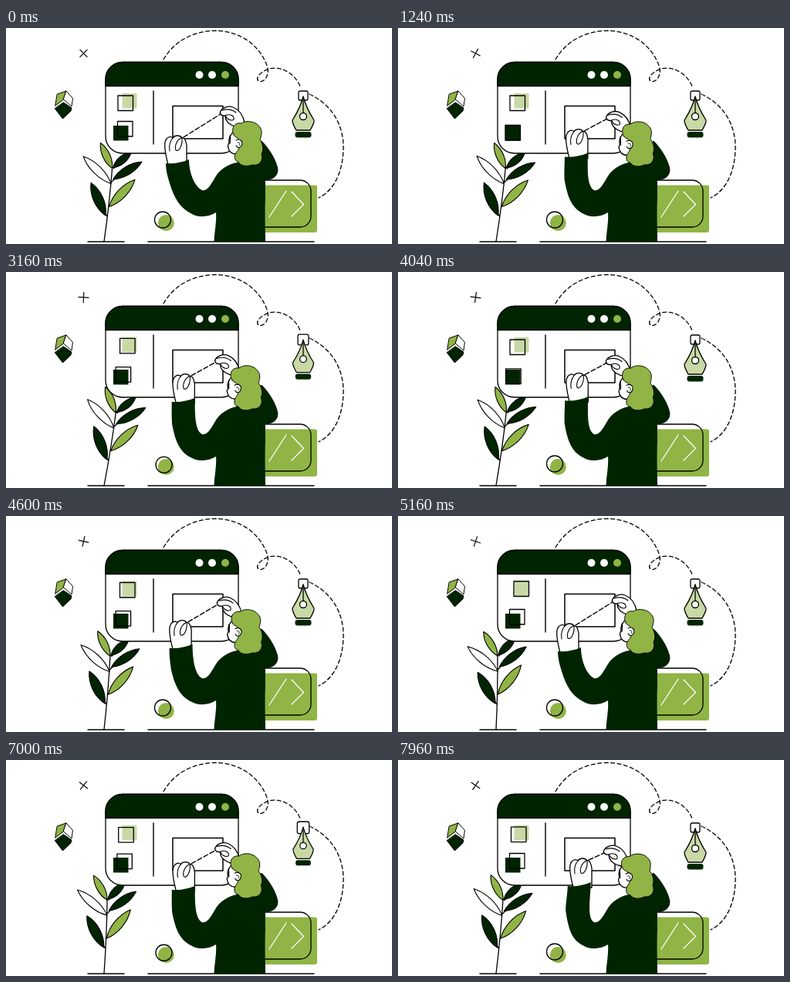
These frames come from a looping animation (500x281 px, 8000 ms). An HTML page with a canvas:

```html
<!DOCTYPE html>
<html lang="en">
<head>
<meta charset="utf-8">
<title>Designer at work</title>
<style>
html, body { margin: 0; width: 100%; height: 100%; overflow: hidden; background: #fff; }
canvas { display: block; width: 100vw; height: 100vh; }
</style>
</head>
<body>
<canvas id="stage"></canvas>
<script>
const W = 500, H = 281, LOOP = 8000;
const DARK = '#002400', GREEN = '#90b445', LIGHT = '#c8d9a5', WHITE = '#fff', INK = '#000';
const canvas = document.getElementById('stage');
const ctx = canvas.getContext('2d');

// Times of the main poses; every track gives one value per pose.
const TIMES = [0, 1240, 2320, 4040, 5160, 6040, 7960];
const TRACKS = {
  cross: [45, 28, 0, 8, 18, 43, 34],
  sway: [6.9, 7.9, 10.1, 8.5, 1.7, 0, 5.9],
  pinch: [0, 0.7, 0.5, 0.72, 0, 0.12, 1],
  tileA: [0, 0, 1, 0, 1, 0, 0.3],
  tileB: [0, 1, 0, 0.88, 0, 0.25, 0],
  dot: [0, 0, 1, 0, 0, 1, 0],
  pen: [0, 0, 0.5, 0, 0, 1, 0]
};

// Monotone cubic interpolation, so no track overshoots its poses.
function sample(values, t) {
  const last = TIMES.length - 1;
  if (t >= TIMES[last]) return values[last];
  let i = 0;
  while (t >= TIMES[i + 1]) i++;
  const slope = k => (values[k + 1] - values[k]) / (TIMES[k + 1] - TIMES[k]);
  const tangent = k => {
    if (k === 0 || k === last) return 0;
    const a = slope(k - 1), b = slope(k);
    return a * b <= 0 ? 0 : 2 * a * b / (a + b);
  };
  const h = TIMES[i + 1] - TIMES[i], u = (t - TIMES[i]) / h, v = 1 - u;
  return values[i] * (1 + 2 * u) * v * v + values[i + 1] * u * u * (3 - 2 * u)
    + h * u * v * (tangent(i) * v - tangent(i + 1) * u);
}

function paint(path, fill, stroke, width = 1.3) {
  if (fill) { ctx.fillStyle = fill; ctx.fill(path); }
  if (stroke) { ctx.strokeStyle = stroke; ctx.lineWidth = width; ctx.stroke(path); }
}
const shape = (d, fill, stroke, width) => paint(new Path2D(d), fill, stroke, width);

function box(x, y, w, h, r, fill, stroke, width) {
  const p = new Path2D();
  p.roundRect(x, y, w, h, r);
  paint(p, fill, stroke, width);
}

function circle(x, y, r, fill, stroke, width) {
  const p = new Path2D();
  p.arc(x, y, r, 0, Math.PI * 2);
  paint(p, fill, stroke, width);
}

function at(x, y, draw, degrees = 0) {
  ctx.save();
  ctx.translate(x, y);
  ctx.rotate(degrees * Math.PI / 180);
  draw();
  ctx.restore();
}

function dashes() {
  ctx.setLineDash([5, 3.5]);
  shape('M204 41 C222 10 253 3 274 3.5 C306 5 331 25 339 52 C341 63 334 71 328 69.5 C322 67 328 57 341 53 C359 49 375 61 381 76', null, INK);
  shape('M393 86 C425 101 438 130 437 158 C436 188 425 211 405 221', null, INK);
  ctx.setLineDash([]);
}

function cross(angle) {
  at(100.5, 33, () => shape('M-6.5 0 H6.5 M0 -6.5 V6.5', null, INK, 1.2), angle);
}

function cube() {
  shape('M66.5 86 L78 82 L74.5 93 L64 101 Z', GREEN, INK, 1);
  shape('M78 82 L86.5 91.5 L85 102 L74.5 93 Z', WHITE, INK, 1);
  shape('M74.5 97 L85 104 L84 108 L73.5 118 L63.5 105 Z', DARK, INK, 1);
}

function leaf(x, y, tx, ty, width, fill) {
  const dx = tx - x, dy = ty - y, len = Math.hypot(dx, dy);
  at(x, y, () => {
    ctx.rotate(Math.atan2(dy, dx));
    const b = width * 0.7;
    shape(`M0 0 C${len * 0.3} ${-b} ${len * 0.7} ${-b} ${len} 0 C${len * 0.7} ${b} ${len * 0.3} ${b} 0 0 Z`, fill, INK, 1.1);
  });
}

function plant(sway) {
  at(127, 278, () => {
    shape('M0 0 Q1 -50 -1 -98 M1 -96 L6 -104 M0 -78 L5 -84 M0 -76 L-6 -82 M0 -46 L5 -52 M0 -33 L-5 -40', null, INK);
    leaf(-1, -96, -20, -127, 9, GREEN);
    leaf(0, -97, 21, -120, 9, DARK);
    leaf(0, -76, -40, -107, 10.5, WHITE);
    leaf(2, -82, 36, -109, 10, DARK);
    leaf(-2, -34, -26, -74, 12, DARK);
    leaf(1, -46, 30, -85, 11, GREEN);
  }, sway);
}

function browser(tileA, tileB) {
  box(129, 44.5, 172, 118.5, 22, WHITE, INK);
  box(129, 44.5, 172, 31, [22, 22, 0, 0], DARK, INK);
  circle(250.5, 61, 5, WHITE);
  circle(267, 61, 5, WHITE);
  circle(284, 61, 5, GREEN);
  shape('M191 82 V151', null, INK, 1.4);
  box(150.5, 85, 19, 19.5, 0, LIGHT);
  box(145 + 5 * tileA, 88 - 3 * tileA, 19.5, 19.5, 0, null, INK);
  box(139, 127, 19.5, 19.5, 0, DARK);
  box(144.5 - 5.5 * tileB, 121.5 + 5 * tileB, 19.5, 19.5, 0, null, INK);
  box(216, 101.5, 65, 42.5, 0, null, INK, 1.5);
}

function codePanel() {
  box(320, 204.5, 83, 61.5, 3, GREEN);
  box(320, 198, 75, 61, 14, null, INK);
  shape('M341 246 L363 212 M370 213 L385.5 229.5 L370 245', null, WHITE, 1.3);
}

function pen(k) {
  at(385, 92 - 4 * k, () => {
    const s = 1 - 0.13 * k;
    const head = 12 + 7 * k;
    box(-head / 2, -4 + 4 * k - head / 2, head, head, 2 + k, WHITE, INK);
    ctx.scale(s, s);
    shape('M0 -3 C3 9 9 20 14 28 C14 33 11 37 9 41 H-9 C-11 37 -14 33 -14 28 C-9 20 -3 9 0 -3 Z', LIGHT, INK);
    shape('M0 0 V18', null, INK);
    circle(0, 23, 4.5, WHITE, INK);
    box(-10.5, 43, 21, 7.5, 3, DARK);
  });
}

function dot(k) {
  circle(207.3, 253.5, 10.5, GREEN);
  circle(203 + 3 * k, 249.5 + 2.5 * k, 10.5, null, INK);
}

function rightHand() {
  shape('M296 128 C288 125 284 120 284 114 C279 115 276 111 278 108 C281 103 288 101 294 103 C301 106 307 113 309 123 L305 130 Z', WHITE, INK);
  shape('M284 114 C290 111 296 114 295 119 C293 121 287 120 284 114 M280 107 C286 105 293 106 298 110', null, INK, 1.1);
}

function leftHand() {
  shape('M210 178 C207 166 204 153 206.5 147 C208 142 213 140 216 143 C219 139 225 139 228 143 C232 142 235 151 234 159 L234 178 Z', WHITE, INK);
  shape('M216 143 C212 148 211 154 212 160 M227 143 C221 146 218 154 220 159 C224 162 229 152 228 143', null, INK, 1.1);
}

function head() {
  shape('M296 134 C291 138 288 143 289 149 L287.5 153 C288 160 291 164 299 164 L312 170 L316 140 Z', WHITE, INK);
  shape('M290.5 140 L290 150', null, INK, 1.5);
  shape('M295 139 C291 132 295 122 305 124 C312 119 324 122 328 128 C333 133 331 140 329 145 C333 151 334 159 331 164 C334 173 327 180 319 178 C311 181 303 179 301 174 C295 173 295 165 299 161 C304 156 304 147 300 143 C298 142 296 141 295 139 Z', GREEN, INK, 0.9);
  shape('M298 146 C303 143 308 148 305 153 C303 157 299 156 298 153', WHITE, INK, 1.1);
  shape('M300 149 C303 148 304 151 302 153', null, INK, 0.9);
}

function body(dx, dy) {
  shape('M318 160 L331 147 C341 157 350 172 352 184 C352 193 345 198 335 197 L320 190 Z', DARK, INK, 0.8);
  const x = n => n + dx, y = n => n + dy;
  shape(`M${x(207)} ${y(176)} C${x(217)} ${y(177)} ${x(228)} ${y(175)} ${x(237)} ${y(171)}
    C${x(237)} ${y(188)} 244 206 254 211 C262 213 267 200 273 191 C280 181 292 176 303 174
    L330 174 C337 181 336 200 336 220 C335 243 336 261 336 278 H269.5 C270 265 273 252 272 240
    C262 246 250 247 241 242 C226 235 ${218 + dx * 0.2} 222 ${x(212) - dx * 0.6} ${y(202) - dy * 0.4}
    C${x(209) - dx * 0.3} ${y(193)} ${x(207)} ${y(184)} ${x(207)} ${y(176)} Z`, DARK);
}

function person(m) {
  const lx = 17 * m, ly = -12 * m, rx = -11 * m, ry = 9 * m;
  ctx.setLineDash([6, 3]);
  shape(`M${230 + lx} ${142 + ly} L${278 + rx} ${112 + ry}`, null, INK, 1.4);
  ctx.setLineDash([]);
  at(rx, ry, rightHand);
  at(lx, ly, leftHand);
  body(lx * 0.75, ly);
  // The head tips forward around the neck.
  at(318, 174, () => at(-318, -174, head), -6 * m);
}

function render(t) {
  const v = {};
  for (const key in TRACKS) v[key] = sample(TRACKS[key], t);
  ctx.setTransform(canvas.width / W, 0, 0, canvas.height / H, 0, 0);
  ctx.fillStyle = WHITE;
  ctx.fillRect(0, 0, W, H);
  ctx.lineJoin = ctx.lineCap = 'round';
  dashes();
  cross(v.cross);
  cube();
  plant(v.sway);
  browser(v.tileA, v.tileB);
  codePanel();
  pen(v.pen);
  dot(v.dot);
  shape('M106 278 H153 M184 278 H399', null, INK, 1.4);
  person(v.pinch);
}

function resize() {
  const ratio = window.devicePixelRatio || 1;
  canvas.width = Math.round(innerWidth * ratio);
  canvas.height = Math.round(innerHeight * ratio);
}
addEventListener('resize', resize);
resize();

const start = performance.now();
function tick() {
  render((performance.now() - start) % LOOP);
  requestAnimationFrame(tick);
}
tick();
</script>
</body>
</html>
```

====

**Problem to solve**.
Gather each line of the listing containing the word "DARK" and show it.

**Exercise result**.
const DARK = '#002400', GREEN = '#90b445', LIGHT = '#c8d9a5', WHITE = '#fff', INK = '#000';
  shape('M74.5 97 L85 104 L84 108 L73.5 118 L63.5 105 Z', DARK, INK, 1);
    leaf(0, -97, 21, -120, 9, DARK);
    leaf(2, -82, 36, -109, 10, DARK);
    leaf(-2, -34, -26, -74, 12, DARK);
  box(129, 44.5, 172, 31, [22, 22, 0, 0], DARK, INK);
  box(139, 127, 19.5, 19.5, 0, DARK);
    box(-10.5, 43, 21, 7.5, 3, DARK);
  shape('M318 160 L331 147 C341 157 350 172 352 184 C352 193 345 198 335 197 L320 190 Z', DARK, INK, 0.8);
    C${x(209) - dx * 0.3} ${y(193)} ${x(207)} ${y(184)} ${x(207)} ${y(176)} Z`, DARK);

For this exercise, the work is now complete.